We consider the prospects for a neutrino factory measuring mixing angles, the CP violating phase and mass-squared differences by detecting wrong-charge muons arising from the chain $\mu^+\to\nu_e\to\nu_\mu\to\mu^-$ and the right-charge muons coming from the chain $\mu^+\to\bar{\nu}_\mu\to\bar{\nu}_\mu\to\mu^+$ (similar to $\mu^-$ chains), where $\nu_e\to\nu_\mu$ and $\bar{\nu}_\mu\to\bar{\nu}_\mu$ are neutrino oscillation channels through a long baseline. First, we study physics with near detectors and consider the treatment of systematic errors including cross section errors, flux errors, and background uncertainties.
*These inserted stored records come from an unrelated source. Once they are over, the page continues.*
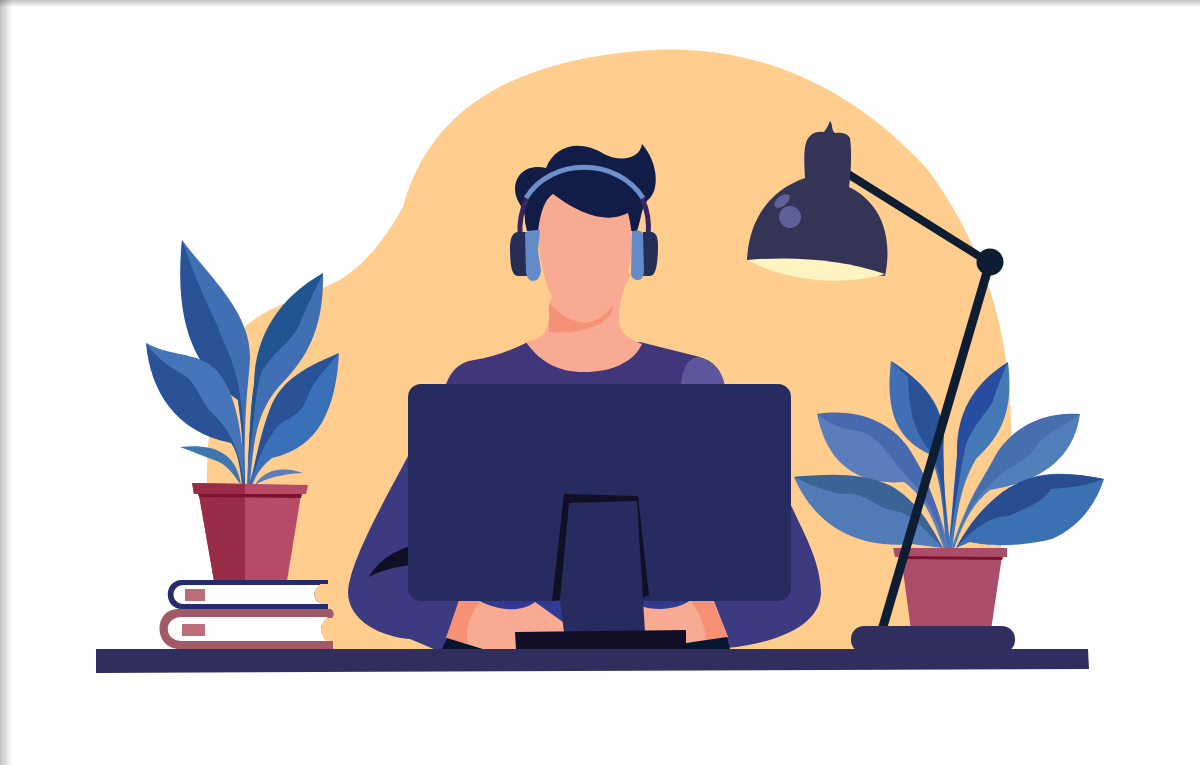
<!DOCTYPE html>
<html lang="en">
<head>
<meta charset="utf-8">
<title>Working at a desk</title>
<style>
:root {
  --paper: #ffffff;
  --peach: #ffcd8e;
  --desk: #302e5f;
  --screen: #272c60;
  --ink: #110f26;
  --shirt: #41367a;
  --sleeve: #3c3a80;
  --cuff: #303a90;
  --shirt-light: #5c579d;
  --skin: #f9aa92;
  --skin-shade: #f69175;
  --hair: #121d47;
  --band: #6d90cc;
  --cup: #262e55;
  --lamp: #343457;
  --lamp-shine: #5e6098;
  --glow: #fdf4c2;
  --rod: #0f1d33;
  --pot: #b64a67;
  --pot-shade: #992c47;
  --pot-line: #7f1231;
  --pot-two: #aa4d68;
  --book-red: #a25a66;
  --book-tag: #bd6d78;
  --book-blue: #252b6b;
  --leaf-deep: #2a5296;
  --leaf-mid: #4070b3;
  --leaf-soft: #5b7dbc;
}
html, body { margin: 0; height: 100%; overflow: hidden; background: var(--paper); }
.illustration { display: block; width: 1200px; height: 765px; }
.peach { fill: var(--peach); }
.deep { fill: var(--leaf-deep); }
.mid { fill: var(--leaf-mid); }
.soft { fill: var(--leaf-soft); }
.skin { fill: var(--skin); }
.skin-shade { fill: var(--skin-shade); }
.ink { fill: var(--ink); }
.sleeve { fill: var(--sleeve); }
.rod { fill: none; stroke: var(--rod); }
</style>
</head>
<body>
<svg class="illustration" viewBox="0 0 1200 765" role="img" aria-label="Person with headphones working at a desk between two potted plants, under a lamp">
  <defs>
    <linearGradient id="edge-left"><stop offset="0" stop-color="#000" stop-opacity=".24"/><stop offset="1" stop-color="#000" stop-opacity="0"/></linearGradient>
    <linearGradient id="edge-top" x2="0" y2="1"><stop offset="0" stop-color="#000" stop-opacity=".24"/><stop offset="1" stop-color="#000" stop-opacity="0"/></linearGradient>
  </defs>

  <rect width="1200" height="765" fill="var(--paper)"/>
  <g id="paper-edges">
    <rect width="12" height="765" fill="url(#edge-left)"/>
    <rect width="1200" height="7" fill="url(#edge-top)"/>
  </g>

  <path id="backdrop" class="peach" d="M207 490C206 424 217 352 247 325C271 305 297 300 323 288C360 273 381 245 403 207C430 109 511 66 620 53C748 35 852 86 928 170C979 239 1006 319 1010 400C1015 479 1005 545 987 600L960 650H300C240 630 209 570 207 490Z"/>

  <g id="left-plant">
    <path class="mid" d="M182 240C208 275 251 312 250 358C249 385 244 398 245 485H243C242 455 243 430 238 400C202 372 177 330 182 240Z"/>
    <path class="deep" d="M182 240C173 328 198 372 238 400C241 425 243 440 244 450C243 370 229 358 217 325C203 295 192 270 182 240Z"/>
    <path class="mid" d="M323 273C324 320 312 351 287 378C259 406 254 430 250 485H247C249 445 250 410 255 378C256 339 281 300 323 273Z"/>
    <path d="M323 273C281 297 255 333 254 384C250 408 250 435 248 466C254 427 255 389 262 371C276 349 294 340 300 323C306 308 314 292 323 273Z" fill="#205592"/>
    <path class="deep" d="M146 343C150 390 175 432 231 443C237 451 240 465 242 485H245C244 449 239 419 226 393C214 367 177 366 146 343Z"/>
    <path d="M146 343C176 360 208 348 226 384C239 409 244 447 244 485C240 451 230 429 210 411C201 401 195 379 180 373C165 364 155 356 146 343Z" fill="#4574b8"/>
    <path d="M339 353C336 408 319 448 272 458C261 467 256 475 252 485H249C257 459 260 430 273 403C290 377 315 368 339 353Z" fill="#3a70b8"/>
    <path class="deep" d="M339 353C308 366 281 379 270 409C262 430 256 460 250 485C258 457 268 436 281 423C299 414 303 409 308 396C313 381 327 368 339 353Z"/>
    <path d="M180 447C209 444 236 449 241 485C232 473 227 464 214 460C201 455 191 451 180 447Z" fill="#3f76ae"/>
    <path class="soft" d="M255 485C263 471 280 465 303 473C282 474 266 478 255 485Z"/>
    <path d="M199 495H301L287 581H214Z" fill="var(--pot)"/>
    <path d="M199 495H245V581H214Z" fill="var(--pot-shade)"/>
    <path d="M192 483L308 485L306 494H194Z" fill="var(--pot)"/>
    <path d="M192 483L245 484V494H194Z" fill="var(--pot-shade)"/>
    <path d="M198 494H302L301 498L199 497Z" fill="var(--pot-line)"/>
  </g>

  <g id="books">
    <path d="M182 580H328V584H320V604H328V609H182C163 609 163 580 182 580Z" fill="var(--book-blue)"/>
    <path d="M184 585H322C312 588 312 600 322 604H184C170 604 170 585 184 585Z" fill="var(--paper)"/>
    <path d="M328 584H322C312 588 312 600 322 604H327Z" class="peach"/>
    <rect x="185" y="589" width="20" height="12" fill="var(--book-tag)"/>
    <path d="M178 609H331Q336 613 332 618H322V641H333V649H180C153 649 153 609 178 609Z" fill="var(--book-red)"/>
    <path d="M182 617H328C320 622 318 634 327 641H182C163 641 163 617 182 617Z" fill="var(--paper)"/>
    <path d="M333 618H328C320 622 318 634 327 641H333Z" class="peach"/>
    <rect x="182" y="624" width="23" height="12" fill="var(--book-tag)"/>
  </g>

  <g id="person">
    <path class="sleeve" d="M420 432C400 475 350 555 348 592C348 622 383 637 410 639L436 650H449L462 592L520 500Z"/>
    <path class="sleeve" d="M780 480C798 525 820 555 821 592C821 628 770 644 727 648L708 590Z"/>
    <path class="ink" d="M412 546C394 550 377 562 369 577C381 570 396 567 412 565Z"/>
    <path d="M445 388C449 372 459 362 474 360C493 357 512 350 528 342H640L696 356C711 360 722 369 725 388Z" fill="var(--shirt)"/>
    <path d="M681 386C682 366 690 357 699 357C713 360 722 370 725 386Z" fill="var(--shirt-light)"/>
    <path class="skin" d="M550 300C549 322 551 338 526 342C540 362 558 372 584 372C612 372 634 362 642 344C622 336 616 330 620 306C622 291 627 282 631 274L600 260Z"/>
    <path class="skin-shade" d="M549 303C561 316 573 322 584 322C596 321 605 314 613 306C613 322 585 335 549 332Z"/>
    <path d="M525 222C526 206 515 204 515 188C516 174 527 164 546 168C555 145 580 139 604 154C622 163 640 158 642 144C657 161 660 187 650 198C641 205 642 217 637 231H527Z" fill="var(--hair)"/>
    <path class="skin" d="M538 232C540 212 545 199 553 194C573 209 603 226 628 213C631 224 632 235 632 246C630 278 617 304 600 318C590 324 580 324 571 319C550 306 540 272 538 232Z"/>
    <g id="headphones">
      <path d="M520 236C519 221 522 209 527 198M648 236C650 220 647 209 642 198" fill="none" stroke="#3a2560" stroke-width="5"/>
      <path d="M526 198C551 157 617 157 643 198" fill="none" stroke="var(--band)" stroke-width="5"/>
      <path d="M527 232H517Q511 233 510 245C510 263 511 276 518 276H527Z" fill="var(--cup)"/>
      <path d="M643 232H652Q658 233 658 245C658 263 656 276 650 276H642Z" fill="var(--cup)"/>
      <path d="M525 233Q527 230 540 230L538 250L541 271Q540 281 532 281Q527 280 526 272Z" fill="#638bc7"/>
      <path d="M632 231Q642 229 643 234L644 272Q643 281 637 280Q631 279 631 273Z" fill="#638bc7"/>
    </g>
  </g>

  <g id="monitor">
    <g id="hands">
      <path class="skin" d="M462 597L446 638L485 649H520L572 630L556 608L532 598Z"/>
      <path class="skin-shade" d="M460 597L446 638L468 644C465 626 470 616 481 600Z"/>
      <path class="skin" d="M635 602L640 634L700 644L728 637L712 596Z"/>
      <path class="skin-shade" d="M690 600C699 612 706 626 706 642L728 637L711 597Z"/>
      <path d="M478 600C499 612 522 612 535 602L570 627L566 590H478Z" fill="var(--cuff)"/>
      <path d="M640 590V606C657 611 678 610 692 599Z" fill="var(--cuff)"/>
      <path d="M447 638L483 649H442Z" fill="#071530"/>
      <path d="M686 643L727 637L730 649H686Z" fill="#071530"/>
    </g>
    <rect id="screen" x="408" y="384" width="383" height="217" rx="13" fill="var(--screen)"/>
    <path class="ink" d="M564 494L638 496L649 595L643 598L560 600L552 601Z"/>
    <path d="M569 503L637 501L645 632H564L560 600Z" fill="var(--screen)"/>
    <path class="ink" d="M515 632L686 630V650H516Z"/>
  </g>

  <g id="right-plant">
    <path class="mid" d="M891 361C918 378 944 402 944 438C941 470 947 507 950 549H946C943 505 941 478 929 454C897 439 885 412 891 361Z"/>
    <path class="deep" d="M891 361C928 385 942 407 943 438C944 468 944 500 947 530C941 495 943 472 929 450C910 425 909 402 908 377Z"/>
    <path d="M1008 362C1014 411 1001 436 976 459C960 486 957 515 952 549H948C953 508 954 481 957 457C957 414 973 388 1008 362Z" fill="#4478b6"/>
    <path d="M1008 362C971 385 956 416 957 455C955 485 952 515 950 541C956 505 959 475 966 444C978 418 985 416 993 401C997 387 1002 375 1008 362Z" fill="#284da0"/>
    <path class="soft" d="M817 414C826 460 854 486 904 482C924 496 934 521 944 549L948 548C942 515 928 480 908 450C888 421 851 414 817 414Z"/>
    <path d="M817 414C861 407 898 425 914 457C930 482 939 514 946 548C936 516 925 494 908 478C891 460 881 437 859 431C840 430 828 422 817 414Z" fill="#4769ad"/>
    <path d="M1080 414C1074 457 1044 481 990 490C971 505 962 526 954 549H951C960 525 970 494 991 466C1012 430 1042 414 1080 414Z" fill="#527fb9"/>
    <path d="M1080 414C1040 411 1008 430 993 460C977 488 963 516 953 548C965 513 976 497 991 484C1007 465 1025 465 1038 444C1048 432 1063 427 1080 414Z" fill="#476fad"/>
    <path d="M794 477C814 524 855 549 911 544L943 548C930 525 915 505 895 491C862 475 825 475 794 477Z" fill="#527cb8"/>
    <path d="M794 477C826 474 862 472 891 486C917 501 930 524 943 548C925 530 918 520 900 512C874 509 866 490 840 494C823 490 808 484 794 477Z" fill="#3a6396"/>
    <path d="M1104 479C1095 507 1077 528 1052 539C1026 546 990 547 970 542L956 548C974 518 995 494 1024 480C1050 470 1077 474 1104 479Z" fill="#3b70b3"/>
    <path d="M1104 479C1066 471 1034 473 1010 487C986 502 969 524 956 548C974 528 991 516 1009 516C1027 507 1041 504 1051 489C1070 488 1087 485 1104 479Z" fill="#284e91"/>
    <path class="peach" d="M894 548Q909 541 930 548Z"/>
    <path d="M901 556H1002L991 630H911Z" fill="var(--pot-two)"/>
    <path d="M893 548H1007V557H895Z" fill="var(--pot-two)"/>
    <path d="M900 556L1003 557L1002 560L901 559Z" fill="var(--pot-line)"/>
  </g>

  <g id="lamp">
    <path class="rod" d="M848 174L990 263" stroke-width="8"/>
    <path class="rod" d="M990 262L882 630" stroke-width="9"/>
    <circle cx="990" cy="262" r="13.5" fill="var(--rod)"/>
    <path d="M747 260C749 219 770 190 805 178C804 160 803 142 810 136Q815 131 824 132Q828 127 830 121C833 124 831 130 835 133Q847 132 850 138C852 154 851 172 849 187C882 203 893 238 885 276Z" fill="var(--lamp)"/>
    <path d="M747 260C792 256 842 259 885 274C842 286 789 282 747 260Z" fill="var(--glow)"/>
    <ellipse cx="782" cy="201" rx="9" ry="5" transform="rotate(-38 782 201)" fill="var(--lamp-shine)"/>
    <circle cx="790" cy="217" r="11" fill="var(--lamp-shine)"/>
    <rect x="851" y="626" width="164" height="27" rx="13" fill="var(--desk)"/>
  </g>

  <path id="desk" d="M96 649H1088L1089 669L96 673Z" fill="var(--desk)"/>
</svg>
</body>
</html>
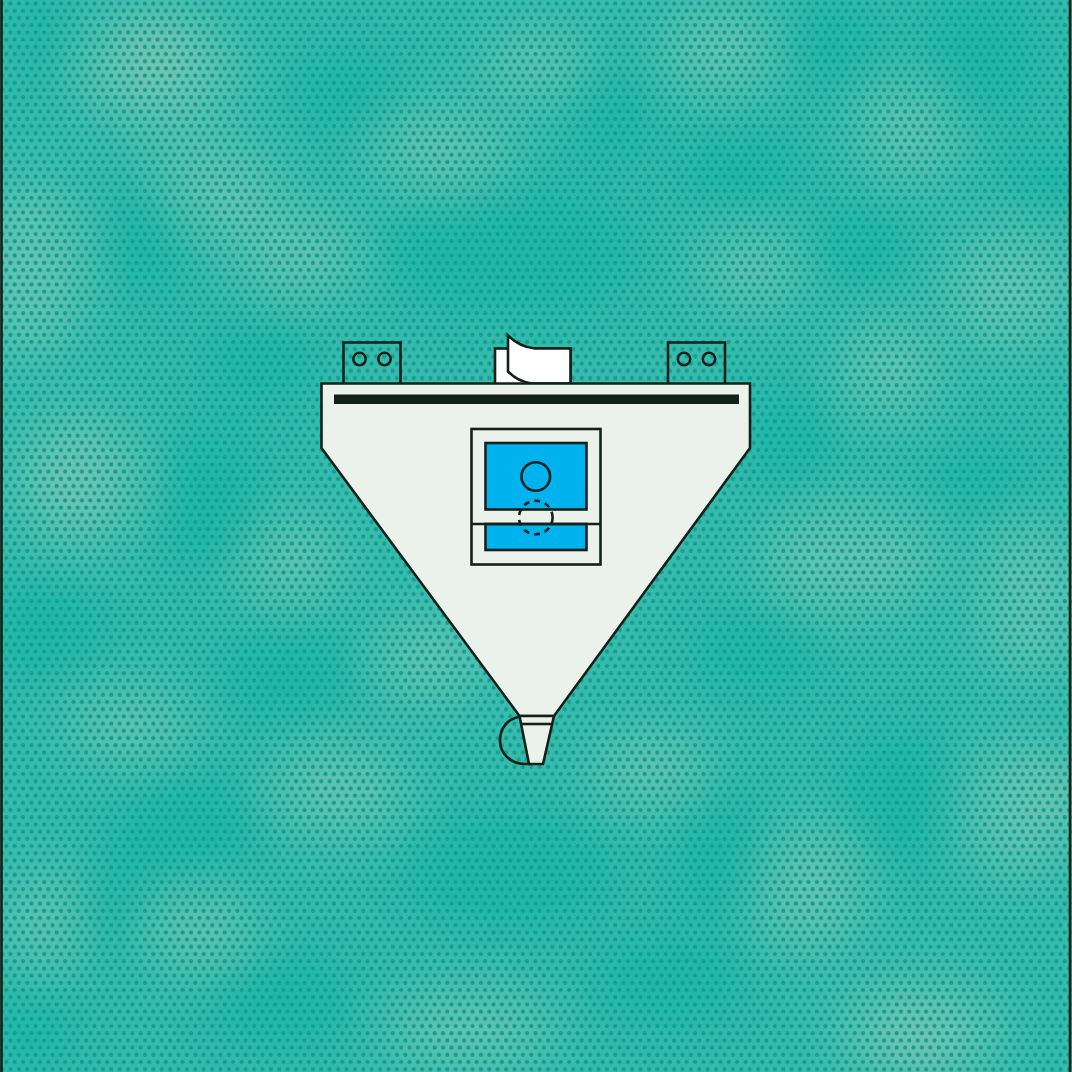
<!DOCTYPE html>
<html lang="en">
<head>
<meta charset="utf-8">
<title>Funnel bag on dotted teal</title>
<style>
:root {
  --teal: #36bbad;
  --teal-deep: #1cb8a7;
  --teal-pale: #62c3b4;
  --teal-sage: #7cc5ac;
  --dot: #149d90;
  --ink: #14201a;
  --bag: #eaf2eb;
  --paper: #ffffff;
  --window: #00b2ee;
}
html, body { margin: 0; width: 1072px; height: 1072px; overflow: hidden; background: var(--teal); }
svg { display: block; }
.base { fill: var(--teal); }
.deep { fill: var(--teal-deep); }
.pale { fill: var(--teal-pale); }
.sage { fill: var(--teal-sage); }
.dot { fill: var(--dot); }
.line { fill: none; stroke: var(--ink); stroke-width: 2.6; }
.bag { fill: var(--bag); }
.paper { fill: var(--paper); }
.window { fill: var(--window); }
.bar { fill: var(--ink); }
.dashed { stroke-dasharray: 6 5; }
</style>
</head>
<body>
<svg width="1072" height="1072" viewBox="0 0 1072 1072" role="img" aria-label="Triangular bag with a spout on a dotted teal background">
  <defs>
    <filter id="soften" filterUnits="userSpaceOnUse" x="-100" y="-100" width="1272" height="1272">
      <feGaussianBlur stdDeviation="26"/>
    </filter>
    <pattern id="dots" width="8.4" height="14.4" patternUnits="userSpaceOnUse">
      <circle class="dot" cx="2.1" cy="3.6" r="2.1"/>
      <circle class="dot" cx="6.3" cy="10.8" r="2.1"/>
    </pattern>
    <g id="bracket">
      <path d="M0 41V0H57V41"/>
      <circle cx="16" cy="16.5" r="6.2"/>
      <circle cx="41" cy="16.5" r="6.2"/>
    </g>
  </defs>

  <g id="background">
    <rect class="base" width="1072" height="1072"/>
    <g id="clouds" filter="url(#soften)">
      <g class="pale">
        <ellipse cx="160" cy="70" rx="80" ry="62"/>
        <ellipse cx="210" cy="190" rx="70" ry="50"/>
        <ellipse cx="30" cy="270" rx="55" ry="90"/>
        <ellipse cx="300" cy="255" rx="60" ry="45"/>
        <ellipse cx="440" cy="150" rx="70" ry="40"/>
        <ellipse cx="540" cy="65" rx="60" ry="35"/>
        <ellipse cx="720" cy="50" rx="60" ry="45"/>
        <ellipse cx="910" cy="130" rx="50" ry="50"/>
        <ellipse cx="750" cy="270" rx="50" ry="40"/>
        <ellipse cx="1010" cy="290" rx="65" ry="60"/>
        <ellipse cx="890" cy="370" rx="50" ry="50"/>
        <ellipse cx="80" cy="480" rx="65" ry="70"/>
        <ellipse cx="290" cy="560" rx="55" ry="45"/>
        <ellipse cx="850" cy="560" rx="90" ry="55"/>
        <ellipse cx="1030" cy="600" rx="50" ry="80"/>
        <ellipse cx="430" cy="660" rx="55" ry="45"/>
        <ellipse cx="130" cy="725" rx="65" ry="35"/>
        <ellipse cx="340" cy="790" rx="70" ry="45"/>
        <ellipse cx="650" cy="770" rx="60" ry="40"/>
        <ellipse cx="810" cy="890" rx="55" ry="65"/>
        <ellipse cx="1020" cy="810" rx="55" ry="70"/>
        <ellipse cx="50" cy="920" rx="45" ry="50"/>
        <ellipse cx="200" cy="930" rx="55" ry="40"/>
        <ellipse cx="470" cy="1030" rx="85" ry="40"/>
        <ellipse cx="920" cy="1030" rx="85" ry="50"/>
      </g>
      <g class="deep">
        <ellipse cx="45" cy="35" rx="30" ry="50"/>
        <ellipse cx="145" cy="240" rx="45" ry="60"/>
        <ellipse cx="350" cy="95" rx="60" ry="45"/>
        <ellipse cx="610" cy="110" rx="45" ry="55"/>
        <ellipse cx="510" cy="250" rx="130" ry="65"/>
        <ellipse cx="740" cy="170" rx="65" ry="45"/>
        <ellipse cx="830" cy="45" rx="55" ry="45"/>
        <ellipse cx="980" cy="55" rx="60" ry="70"/>
        <ellipse cx="860" cy="245" rx="55" ry="40"/>
        <ellipse cx="1050" cy="180" rx="50" ry="30"/>
        <ellipse cx="790" cy="440" rx="45" ry="60"/>
        <ellipse cx="210" cy="500" rx="60" ry="75"/>
        <ellipse cx="260" cy="360" rx="60" ry="45"/>
        <ellipse cx="40" cy="630" rx="70" ry="50"/>
        <ellipse cx="290" cy="675" rx="75" ry="50"/>
        <ellipse cx="760" cy="650" rx="70" ry="45"/>
        <ellipse cx="980" cy="480" rx="60" ry="35"/>
        <ellipse cx="900" cy="800" rx="60" ry="75"/>
        <ellipse cx="190" cy="830" rx="75" ry="60"/>
        <ellipse cx="510" cy="870" rx="110" ry="60"/>
        <ellipse cx="720" cy="850" rx="50" ry="70"/>
        <ellipse cx="110" cy="910" rx="35" ry="60"/>
        <ellipse cx="280" cy="1000" rx="80" ry="50"/>
        <ellipse cx="30" cy="1030" rx="50" ry="40"/>
        <ellipse cx="670" cy="980" rx="80" ry="45"/>
      </g>
      <g class="sage">
        <ellipse cx="155" cy="55" rx="32" ry="35"/>
        <ellipse cx="65" cy="475" rx="25" ry="25"/>
        <ellipse cx="1060" cy="790" rx="25" ry="30"/>
        <ellipse cx="920" cy="1045" rx="38" ry="25"/>
      </g>
    </g>
    <rect fill="url(#dots)" width="1072" height="1072"/>
    <path id="side-rules" class="line" d="M1.5 0V1072M1070 0V1072"/>
  </g>

  <g id="funnel-bag" class="line">
    <use href="#bracket" x="343.5" y="342.5"/>
    <use href="#bracket" x="668" y="342.5"/>

    <g id="top-label">
      <rect class="paper" x="495" y="348.5" width="75.5" height="36"/>
      <path class="paper" d="M570.5 348.5H535Q519 347 508 335.5V371.5Q518 382 532 383.5H570.5Z"/>
    </g>

    <path id="spout-loop" d="M521 716.5C508 718 500 728 500 740.5C500 754 511 764 525 764H530"/>
    <path id="bag-body" class="bag" d="M321.5 383.5H750V448L554 716H519.5L321.5 448Z"/>
    <rect class="bar" x="334" y="394.5" width="405" height="9.5" stroke="none"/>

    <g id="spout">
      <path class="bag" d="M519.5 716H554L543 764H529Z"/>
      <path d="M521.3 724H552.2"/>
    </g>

    <g id="window-panel">
      <rect class="bag" x="471.5" y="429" width="129" height="135.5"/>
      <rect class="window" x="485.5" y="443" width="101" height="66.5"/>
      <rect class="window" x="485.5" y="524" width="101" height="26"/>
      <path d="M471.5 524H600.5"/>
      <circle cx="535.8" cy="476.5" r="14.3"/>
      <circle class="dashed" cx="535.8" cy="517.5" r="16.8"/>
    </g>
  </g>
</svg>
</body>
</html>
We illustrate for which measurements near detectors are required, discuss how many are needed, and what the role of the flux monitoring is. We demonstrate that near detectors are mandatory for the leading atmospheric parameter measurements if the neutrino factory has only one baseline, whereas systematic errors partially cancel if the neutrino factory complex includes the magic baseline. Second, we perform the baseline and energy optimization of the neutrino factory including the latest simulation results from the magnetized iron neutrino detector (MIND). We also consider the impact of $\tau$ decays, generated by appearance channels $\nu_\mu \rightarrow \nu_\tau$ and $\nu_e \rightarrow \nu_\tau$, on the discovery reaches of the mass orderings, the leptonic CP violation, and the non-zero $\theta_{13}$, which we find to be negligible for the considered detector. Third, we make a comparison of a high energy neutrino factory to a low energy neutrino factory and find that they are just two versions of the same experiment optimized for different regions of the parameter space. In addition, we briefly comment on whether it is useful to build the bi-magic baseline at the low energy neutrino factory. Finally, the effects of one additional massive sterile neutrino are discussed in the context of a combined short and long baseline setup. It is found that near detectors can provide the required sensitivity at the LSND-motivated $\Delta m_{41}^2$-range, while some sensitivity can also be obtained in the region of the atmospheric mass splitting introduced by the sterile neutrino from the long baselines.

In this work, we studied in great detail how the unknown parameters of the SUSY seesaw model can be determined from measurements of observables at or below collider energies, namely rare flavor violating decays of leptons, slepton pair production processes at linear colliders and slepton mass differences. This is a challenging task as there is an intricate dependence of the observables on the unknown seesaw, light neutrino and mSUGRA parameters. In order to separate these different influences, we first considered two classes of seesaw models, namely quasi-degenerate and strongly hierarchical right-handed neutrinos. As a generalisation, we presented a method that can be used to reconstruct the high energy seesaw parameters, among them the heavy right-handed neutrino masses, from low energy observables alone.